Primary and secondary sources

The information that you find online can be primary (direct or firsthand) or secondary (reported, interpreted or analysed).

Primary sources

Primary resources are the original sources of information. They can include unofficial records, such as diaries and interviews; published manuscripts, including autobiographies and memoirs; official government records of births, deaths and marriages; or commercial artefacts such as phone books.

Primary sources report data and record events. They can be rich in detail, but are not always correct. Perhaps the person writing down the the death record spelled your ancestor's name incorrectly or didn't have access to all the necessary information.

Primary sources can include people's interpretations or personal views, such as their thoughts written in a letter, and may be rich in descriptions as well as data.

Secondary sources

Secondary sources comment on, interpret or build upon primary documents. They may include accounts or interpretations of events created by someone who didn't witness them. Secondary sources use and interpret both primary and secondary documents to tell the stories of events or people.

A diary written by a soldier during a battle is a primary source.
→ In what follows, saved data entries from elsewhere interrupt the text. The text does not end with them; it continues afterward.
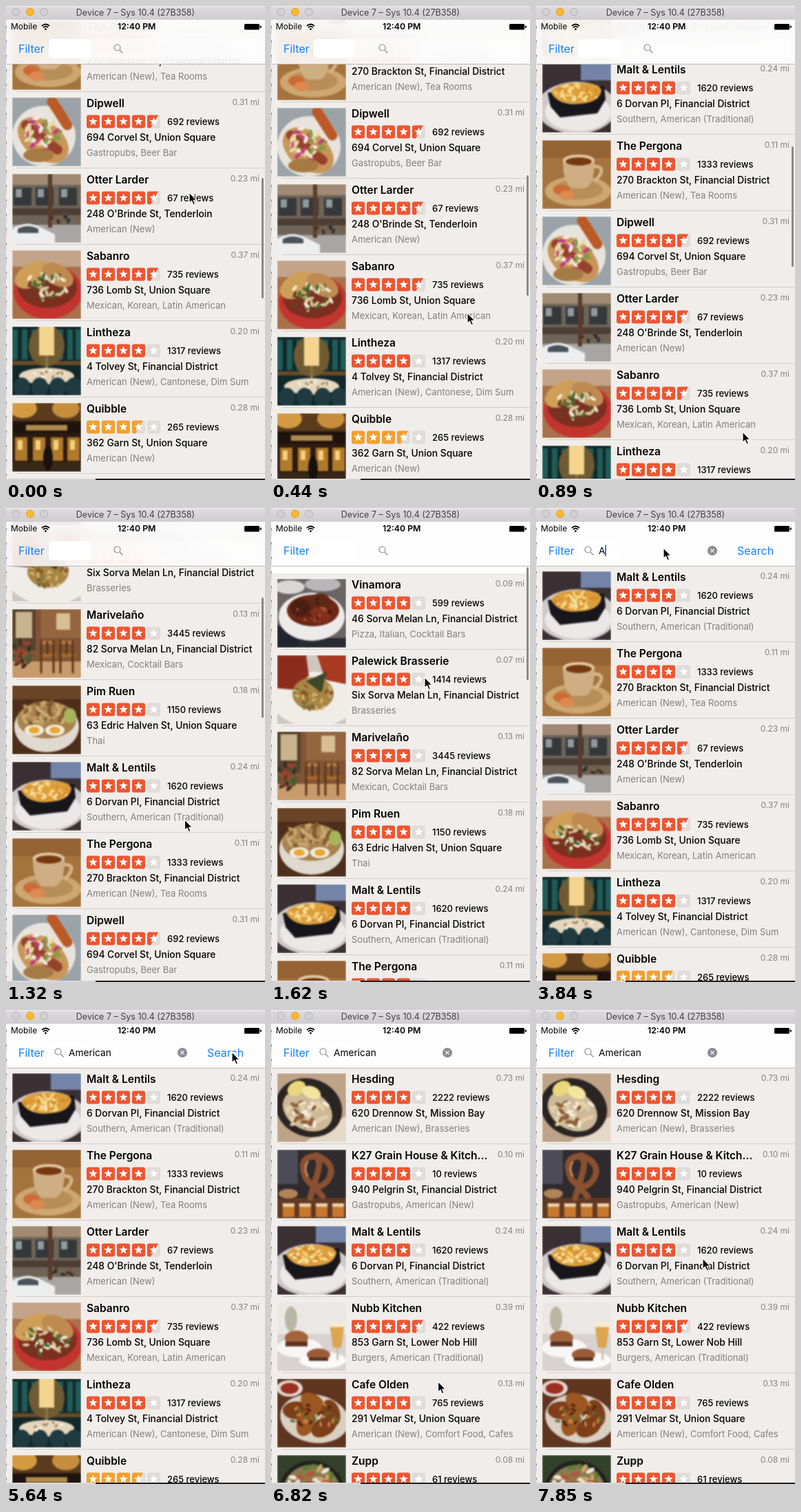
An HTML page that plays this animation: 376 by 689 pixels, repeating every 8 s.

```html
<!DOCTYPE html>
<html lang="en">
<head>
<meta charset="utf-8">
<title>Restaurant list</title>
<style>
html, body { margin: 0; width: 100%; height: 100%; overflow: hidden; }
body { position: relative; background: #d9d6da; font-family: Inter, "Noto Sans", sans-serif; color: #000; }
div, svg, b, span { position: absolute; white-space: nowrap; line-height: 20px; }
#bar { left: 0; top: 0; width: 376px; height: 20px; background: linear-gradient(#eeeaf0 1px, #dddadd 2px, #cfcdcf); }
#bar span { width: 376px; text-align: center; font-size: 12.5px; color: #404040; }
#bar svg, #cursor { left: 0; top: 0; }
#edge { left: 0; top: 20px; width: 1px; height: 669px; background: repeating-linear-gradient(#f2eff4 0 9px, #77747f 9px 12px, #d5d2da 12px 21px); }
#foot { left: 130px; top: 687px; width: 246px; height: 2px; background: #2b2026; }
#screen { left: 1px; top: 20px; width: 375px; height: 667px; overflow: hidden; background: #fff; }
.list { left: 0; top: 64px; width: 375px; background: #f0edea; }
.row { left: 0; width: 375px; height: 111px; }
.row::after { content: ""; position: absolute; left: 15px; right: 0; bottom: 0; height: 1px; background: #d0cdca; }
.thumb { left: 8px; top: 8px; width: 100px; height: 100px; overflow: hidden; }
.thumb svg { filter: blur(1px); }
.row > b, .row > span { left: 116px; }
.row > b { top: 7px; font-size: 15.5px; font-weight: 600; }
.row > .far { top: 5px; left: auto; right: 8px; font-size: 12px; color: #85827f; }
.row > svg { left: 116px; top: 33px; }
.row > .count { left: 233px; top: 33px; font-size: 13px; font-weight: 500; }
.row > .street { top: 56px; font-size: 13.8px; font-weight: 500; }
.row > .kind { top: 78px; font-size: 13px; color: #827f7c; }
#thumbBar { left: 370px; width: 3px; border-radius: 2px; background: #8b8886; }
#nav { left: 0; top: 0; width: 375px; height: 64px; background: rgba(253,253,253,.88); backdrop-filter: blur(14px); border-bottom: 1px solid #bab8b6; }
#field { left: 61px; top: 28px; width: 306px; height: 28px; border-radius: 5px; background: linear-gradient(90deg, #fff 60px, rgba(255,255,255,.35) 61px); }
#nav .link { top: 32px; font-size: 16px; color: #1482ff; }
#typed { left: 90px; top: 32px; font-size: 13.7px; }
#caret { top: 34px; width: 2px; height: 16px; background: #4070f2; }
</style>
</head>
<body>
<div id="screen">
  <div id="lists"></div>
  <div id="thumbBar"></div>
  <div id="nav">
    <span style="left:6px;font-size:12px">Mobile</span>
    <svg style="left:50px;top:5px" width="14" height="11" fill="none" stroke="#000" stroke-width="1.7">
      <path d="M1 4Q6.5-1 12 4M3 6.4Q6.5 3 10 6.4"/><circle cx="6.5" cy="8.6" r="1" fill="#000" stroke-width="1"/>
    </svg>
    <b style="left:161px;font-size:12.3px;font-weight:600">12:40 PM</b>
    <svg style="left:345px;top:5px" width="27" height="11"><rect y="1" width="22" height="8.5" rx="1.5"/><rect x="22.8" y="3.5" width="2" height="3.5" rx="1"/></svg>
    <div id="field"></div>
    <span class="link" style="left:17px">Filter</span>
    <svg id="lens" style="left:-7px;top:35px" width="14" height="14" fill="none" stroke="#8b8b90" stroke-width="1.2"><circle cx="5.5" cy="5.5" r="4.5"/><path d="M9 9l4.5 4.5"/></svg>
    <span id="typed"></span>
    <div id="caret"></div>
    <svg id="clear" style="left:247px;top:34px" width="16" height="16"><circle cx="8" cy="8" r="7" fill="#8b8b90"/><path d="M5.4 5.4l5.2 5.2m0-5.2l-5.2 5.2" stroke="#fff" stroke-width="1.3"/></svg>
    <span id="search" class="link" style="left:291px">Search</span>
  </div>
</div>
<div id="bar">
  <svg width="70" height="20" fill="#d2d0d2" stroke="#b4b1b4"><circle cx="14.5" cy="8.5" r="5.5"/><circle cx="35" cy="8.5" r="5.5" fill="#fdb92c" stroke="#dd9d25"/><circle cx="55" cy="8.5" r="5.5"/></svg>
  <span>Device 7 – Sys 10.4 (27B358)</span>
</div>
<div id="edge"></div>
<div id="foot"></div>
<svg id="cursor" width="14" height="21" overflow="visible"><path d="M0 0V15.5L3.5 12.3L6 18L8.6 16.9L6.2 11.3H11Z" stroke="#fff" stroke-width="1.2"/></svg>

<script>
const $ = id => document.getElementById(id);

// Thumbnail drawing helpers, on a 100 x 100 square
let seed = 11;
const rnd = () => (seed = seed * 16807 % 2147483647) / 2147483647;
const oval = (x, y, rx, ry, c, turn = 0) =>
  `<ellipse cx="${x}" cy="${y}" rx="${rx}" ry="${ry}" fill="${c}" transform="rotate(${turn} ${x} ${y})"/>`;
const box = (x, y, w, h, c) => `<rect x="${x}" y="${y}" width="${w}" height="${h}" fill="${c}"/>`;
const area = (d, c) => `<path d="${d}" fill="${c}"/>`;
const line = (d, c, w) => `<path d="${d}" fill="none" stroke="${c}" stroke-width="${w}" stroke-linecap="round"/>`;
const fill = c => box(0, 0, 100, 100, c);
const bits = (n, x, y, rx, ry, size, ...colors) => Array.from({ length: n }, (_, i) => {
  const a = rnd() * 6.283, d = Math.sqrt(rnd());
  return oval(x + rx * d * Math.cos(a), y + ry * d * Math.sin(a), size, size * .45, colors[i % colors.length], rnd() * 180);
}).join('');

const pics = {
  meatballs: () => fill('#6b6465') + oval(18, 12, 22, 10, '#d9d6d6') + oval(66, 8, 26, 10, '#b9b6ba') + area('M0 66L46 100H0Z', '#20242e')
    + box(30, 86, 70, 14, '#2a2a31') + oval(50, 55, 48, 35, '#edebea') + oval(52, 46, 38, 23, '#6e2716')
    + oval(34, 42, 15, 13, '#4b2013') + oval(62, 34, 16, 13, '#5f2817') + oval(62, 53, 17, 12, '#80301a') + bits(16, 50, 45, 30, 17, 3, '#b0563a', '#33160e'),
  plate: () => fill('#cfc6bd') + oval(54, 64, 62, 40, '#f0ece7') + area('M0 0H42L46 30L22 50L0 48Z', '#8c2d1c') + area('M58 0H100V42L70 36Z', '#a83a22')
    + oval(52, 56, 30, 24, '#a98546') + bits(34, 52, 58, 27, 22, 4, '#d3b56c', '#87562a', '#727338') + area('M42 38L72 24L64 54Z', '#3c472b'),
  patio: () => fill('#805434') + box(0, 0, 34, 60, '#58432f') + box(5, 4, 24, 38, '#c9b48f') + box(42, 0, 58, 42, '#94653f') + box(64, 6, 20, 24, '#d8bf94')
    + box(0, 76, 100, 24, '#c99a6b') + bits(26, 14, 66, 15, 20, 5, '#4a5a32', '#a3402e', '#33301f')
    + [40, 68].map(x => box(x, 46, 22, 5, '#b47a42') + box(x, 64, 24, 6, '#a5682f') + line(`M${x + 2} 46V92M${x + 20} 46V92M${x + 11} 48V64`, '#5c351a', 3)).join(''),
  noodles: () => fill('#4e2e1a') + box(0, 0, 100, 20, '#6a4427') + oval(50, 60, 47, 37, '#dfd9cf') + oval(50, 50, 43, 27, '#a8834e')
    + bits(54, 48, 42, 37, 18, 5, '#cdae76', '#7d5a30', '#bd9a5e') + oval(84, 44, 9, 11, '#a9b45a')
    + [32, 62].map(x => oval(x, 65, 14, 8, '#f2ede3') + oval(x, 65, 8, 5, '#e9a732')).join(''),
  gratin: () => fill('#3a2f33') + box(56, 0, 44, 24, '#7484a8') + oval(50, 64, 58, 38, '#cfc9ca') + oval(52, 70, 48, 28, '#ece8e8')
    + area('M8 42L90 32L92 52L80 72L26 78L12 62Z', '#17161b') + area('M13 42Q20 28 48 28Q80 26 86 38Q84 56 56 58Q24 62 13 42Z', '#dd9f3c')
    + bits(40, 50, 42, 31, 12, 4, '#f5d57e', '#d98c28', '#f8e5ac'),
  tea: () => fill('#a5733d') + box(0, 0, 100, 26, '#956233') + oval(52, 74, 48, 22, '#cda671') + oval(52, 72, 36, 14, '#b88e58')
    + line('M74 38Q96 38 78 58', '#d4b48a', 5) + area('M30 28H76Q76 66 62 70H44Q30 64 30 28Z', '#cfae83')
    + oval(53, 29, 23, 8, '#e4caa4') + oval(53, 31, 19, 6, '#74390f') + oval(28, 72, 12, 7, '#cf6a36') + oval(36, 80, 11, 7, '#dd8a50'),
  hotdog: () => fill('#9ba3a8') + oval(46, 56, 46, 44, '#e8e4dd') + oval(45, 62, 42, 27, '#c8965a', 38) + line('M58 6L80 40', '#bb5a26', 15)
    + line('M20 40L66 76', '#96422a', 14) + bits(36, 44, 52, 24, 26, 6, '#f2ede0', '#c0407a', '#ead9a8', '#8a9a44') + oval(38, 84, 22, 10, '#a57a44'),
  corner: () => fill('#6f6458') + box(0, 0, 100, 16, '#a08a74') + [2, 34, 68].map(x => box(x, 20, 26, 26, '#34383a') + box(x + 3, 22, 9, 12, '#8f9a9c')).join('')
    + box(0, 50, 100, 10, '#4c3e35') + box(0, 74, 100, 26, '#a9a5a2') + box(52, 0, 6, 78, '#5a3c2c') + bits(10, 76, 66, 20, 6, 4, '#2c2b2d', '#7a5a3c')
    + area('M0 80Q20 66 42 78L62 88V100H0Z', '#eceef0') + area('M8 80Q22 72 38 80V86H8Z', '#4a525a'),
  tacos: () => fill('#a9714a') + box(0, 0, 100, 24, '#c3a48a') + oval(52, 60, 50, 40, '#c4342f') + oval(51, 54, 43, 30, '#7c2f20')
    + oval(30, 36, 28, 17, '#cf9f58', -28) + oval(66, 36, 25, 15, '#be8a50', 30) + bits(44, 50, 54, 34, 21, 5, '#4a6a32', '#f1ead8', '#6e3a20', '#d3c99a'),
  lounge: () => fill('#12282a') + [0, 14, 28, 66, 80, 92].map(x => box(x, 4, 8, 44, '#1f5c58')).join('') + box(0, 50, 100, 6, '#6a4a26')
    + oval(50, 28, 26, 30, '#6f5a32') + box(39, 0, 22, 42, '#f3d590') + box(48, 42, 4, 26, '#8c6f3f') + oval(50, 72, 40, 12, '#e5d6bd')
    + [14, 40, 66, 90].map(x => oval(x, 88, 12, 14, '#1f3a40')).join('') + bits(10, 50, 70, 28, 6, 3, '#fff6df', '#9a7b52'),
  facade: () => fill('#2c1b10') + box(0, 0, 100, 26, '#5b3b1c') + oval(16, 8, 20, 14, '#d39a42') + oval(78, 8, 20, 14, '#c68e3c') + box(0, 28, 100, 16, '#1e130d')
    + box(20, 32, 60, 8, '#b08a4c') + [4, 30, 56, 80].map(x => box(x, 50, 18, 34, '#b07a2c') + box(x + 4, 54, 7, 14, '#f4d27c')).join('')
    + box(0, 86, 100, 14, '#3a2817') + oval(52, 80, 7, 18, '#18100c'),
  fish: () => fill('#bfa389') + area('M40 100L100 62V100Z', '#e6d8c6') + oval(46, 50, 49, 42, '#2a2422', 20) + oval(44, 54, 38, 28, '#cdb999', 28)
    + bits(36, 44, 56, 31, 23, 6, '#f3eadb', '#8f5f36', '#e3d1a8') + oval(28, 22, 14, 10, '#ead77c', -30) + oval(50, 28, 14, 9, '#f3e4a0', 24),
  pretzel: () => fill('#2e2a2d') + box(0, 0, 30, 50, '#4b4c56') + box(0, 70, 100, 30, '#5f3a22') + line('M56 8Q88 20 74 44Q58 64 42 42Q30 14 50 10Q66 8 58 36L48 70M42 42L66 68', '#8a5030', 9)
    + line('M44 18Q38 28 44 38', '#c08a5a', 3) + [8, 32, 56, 80].map(x => box(x, 78, 17, 20, '#c8772e') + box(x, 78, 17, 5, '#ead3ae')).join('') + oval(16, 64, 14, 7, '#b08458'),
  burger: () => fill('#d8d3d0') + box(0, 0, 100, 46, '#eae7e5') + oval(20, 24, 9, 18, '#b9b6a4') + oval(32, 66, 33, 14, '#f8f6f4') + oval(66, 84, 34, 12, '#fbfaf9')
    + oval(28, 52, 17, 11, '#a3643a') + box(12, 57, 32, 7, '#5c3220') + oval(60, 76, 17, 9, '#9a5c38') + box(46, 80, 28, 5, '#59301c')
    + area('M76 30H98L93 66H81Z', '#dba650') + box(76, 28, 22, 8, '#f6ead2') + box(86, 66, 3, 18, '#c8c0b6'),
  wings: () => fill('#5f3520') + oval(18, 14, 19, 12, '#e2d8cf') + oval(18, 14, 13, 8, '#9a2f22') + oval(54, 58, 50, 35, '#d9cfc3', 10)
    + [[28, 46], [52, 36], [78, 50], [42, 64], [68, 70]].map(([x, y], i) => oval(x, y, 20, 13, i % 2 ? '#9c5622' : '#7d3f1a', i * 37)).join('') + bits(26, 54, 54, 34, 22, 4, '#cb8540', '#4f2712', '#5d6e34'),
  salad: () => fill('#33402a') + oval(50, 56, 48, 48, '#20211e') + oval(50, 54, 42, 40, '#8a7a4e') + bits(60, 50, 50, 40, 36, 7, '#f0e6d8', '#5d7c35', '#b4543a', '#c9a468')
};

// name | distance | stars | reviews | address | kind | picture
const places = `Vinamora|0.09|4|599|46 Sorva Melan Ln, Financial District|Pizza, Italian, Cocktail Bars|meatballs
Palewick Brasserie|0.07|4|1414|Six Sorva Melan Ln, Financial District|Brasseries|plate
Marivelaño|0.13|4|3445|82 Sorva Melan Ln, Financial District|Mexican, Cocktail Bars|patio
Pim Ruen|0.18|4|1150|63 Edric Halven St, Union Square|Thai|noodles
Malt & Lentils|0.24|4|1620|6 Dorvan Pl, Financial District|Southern, American (Traditional)|gratin
The Pergona|0.11|4|1333|270 Brackton St, Financial District|American (New), Tea Rooms|tea
Dipwell|0.31|4.5|692|694 Corvel St, Union Square|Gastropubs, Beer Bar|hotdog
Otter Larder|0.23|4.5|67|248 O'Brinde St, Tenderloin|American (New)|corner
Sabanro|0.37|4.5|735|736 Lomb St, Union Square|Mexican, Korean, Latin American|tacos
Lintheza|0.20|4|1317|4 Tolvey St, Financial District|American (New), Cantonese, Dim Sum|lounge
Quibble|0.28|3.5|265|362 Garn St, Union Square|American (New)|facade
Hesding|0.73|4|2222|620 Drennow St, Mission Bay|American (New), Brasseries|fish
K27 Grain House & Kitch...|0.10|4|10|940 Pelgrin St, Financial District|Gastropubs, American (New)|pretzel
Nubb Kitchen|0.39|4.5|422|853 Garn St, Lower Nob Hill|Burgers, American (Traditional)|burger
Cafe Olden|0.13|4|765|291 Velmar St, Union Square|American (New), Comfort Food, Cafes|wings
Zupp|0.08|4|61|518 Tarrow St, Financial District|Salad, Sandwiches|salad`.split('\n').map(s => s.split('|'));

const starPoints = Array.from({ length: 10 }, (_, i) => {
  const a = i * Math.PI / 5, d = i % 2 ? 2.8 : 6.6;
  return `${9.5 + d * Math.sin(a)},${10 - d * Math.cos(a)}`;
}).join(' ');

function stars(score) {
  const color = score < 4 ? '#f3a02f' : '#ee5530';
  const tile = c => `<rect y=".5" width="19" height="19" rx="3" fill="${c}"/>`;
  const half = area('M0 3Q0 .5 3 .5H16L5 19.5H3Q0 19.5 0 17Z', color);
  return '<svg width="110" height="20">' + [0, 1, 2, 3, 4].map(i => {
    const part = score - i;
    return `<g transform="translate(${i * 22})">${tile(part >= 1 ? color : '#dfdcda')}${part === .5 ? half : ''}
      <polygon points="${starPoints}" fill="#fff"/></g>`;
  }).join('') + '</svg>';
}

function row([name, far, score, count, street, kind, pic], i) {
  return `<div class="row" style="top:${i * 111}px">
    <div class="thumb"><svg width="100" height="100">${pics[pic]()}</svg></div>
    <b>${name}</b><span class="far">${far} mi</span>${stars(+score)}<span class="count">${count} reviews</span>
    <span class="street">${street}</span><span class="kind">${kind}</span></div>`;
}

const orders = [[0, 1, 2, 3, 4, 5, 6, 7, 8, 9, 10], [4, 5, 7, 8, 9, 10], [11, 12, 4, 13, 14, 15]];
$('lists').innerHTML = orders.map(order =>
  `<div class="list" style="height:${order.length * 111 + 300}px">${order.map((n, i) => row(places[n], i)).join('')}</div>`).join('');
const lists = [...document.querySelectorAll('.list')];

// Keys are [tick, value, ...]; values between them are interpolated
function track(keys, k) {
  const next = keys.findIndex(key => key[0] > k);
  if (next < 0) return keys[keys.length - 1].slice(1);
  if (next === 0) return keys[0].slice(1);
  const [a, b] = [keys[next - 1], keys[next]], u = (k - a[0]) / (b[0] - a[0]);
  return a.slice(1).map((v, i) => v + (b[i + 1] - v) * u);
}

const LOOP = 8000, TICK = 147.9;
const pointer = [[0, 266, 271], [3, 285, 446], [6, 300, 619], [7, 296, 660], [11, 223, 246], [16, 198, 38], [17, 185, 58], [35, 185, 58],
  [38, 328, 61], [40, 328, 61], [43, 250, 600], [47, 240, 520], [51, 241, 491], [53, 242, 361]];
const scrolling = [[0, 625], [3, 610], [6, 452], [7, 395], [8, 290], [10, 45], [11, -11], [13, -4], [15, 0]];
const barFade = [[13, 1], [16, 0]];
const lensMove = [[19, 162], [20, 128], [21, 85], [22, 76]];
const searchShow = [[19, 0, 35], [20, .4, 25], [21, .8, 6], [22, 1, 0], [39, 1, 0], [41, 0, 0]];
const keyTicks = [26, 27, 28, 30, 31, 32, 32, 33];

function draw(now) {
  const k = Math.floor((now % LOOP + 15) / TICK);
  const [x, y] = track(pointer, k), [scroll] = track(scrolling, k);
  $('cursor').style.transform = `translate(${x}px,${y}px)`;

  const shown = k < 26 ? 0 : k < 46 ? 1 : 2;
  lists.forEach((list, i) => {
    list.style.display = i === shown ? 'block' : 'none';
    list.style.transform = `translateY(${Math.round(-scroll)}px)`;
  });

  const bar = $('thumbBar').style;
  bar.top = 66 + Math.max(0, scroll) * .262 + 'px';
  bar.height = 175 + Math.min(0, scroll) + 'px';
  bar.opacity = track(barFade, k)[0];

  $('lens').style.transform = `translateX(${track(lensMove, k)[0]}px)`;
  const [alpha, shift] = track(searchShow, k);
  $('search').style.opacity = alpha;
  $('search').style.transform = `translateX(${shift}px)`;

  $('typed').textContent = 'American'.slice(0, keyTicks.filter(tick => tick <= k).length);
  $('caret').style.left = 90 + $('typed').offsetWidth + 'px';
  $('caret').style.display = k >= 21 && k < 33 ? 'block' : 'none';
  $('clear').style.display = k >= 26 ? 'block' : 'none';
}

const start = performance.now();
(function loop() {
  draw(performance.now() - start);
  requestAnimationFrame(loop);
})();
</script>
</body>
</html>
```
A historian's book on that battle, written years later, is a secondary source – it might quote the soldier's diary, but may also interpret what happened in the light of other soldiers' letters and diaries, maps and photographs, archaeological evidence, other historians' research and simply knowing the battle's final outcome.

Both primary and secondary resources are tremendously valuable, but any account can be biased.

Things to remember
  • Primary sources are direct or firsthand
  • Secondary sources comment on and interpret primary documents

Now let's look at ways to check the reliability of information.


Last modified: Thursday, 22 September 2016, 2:33 PM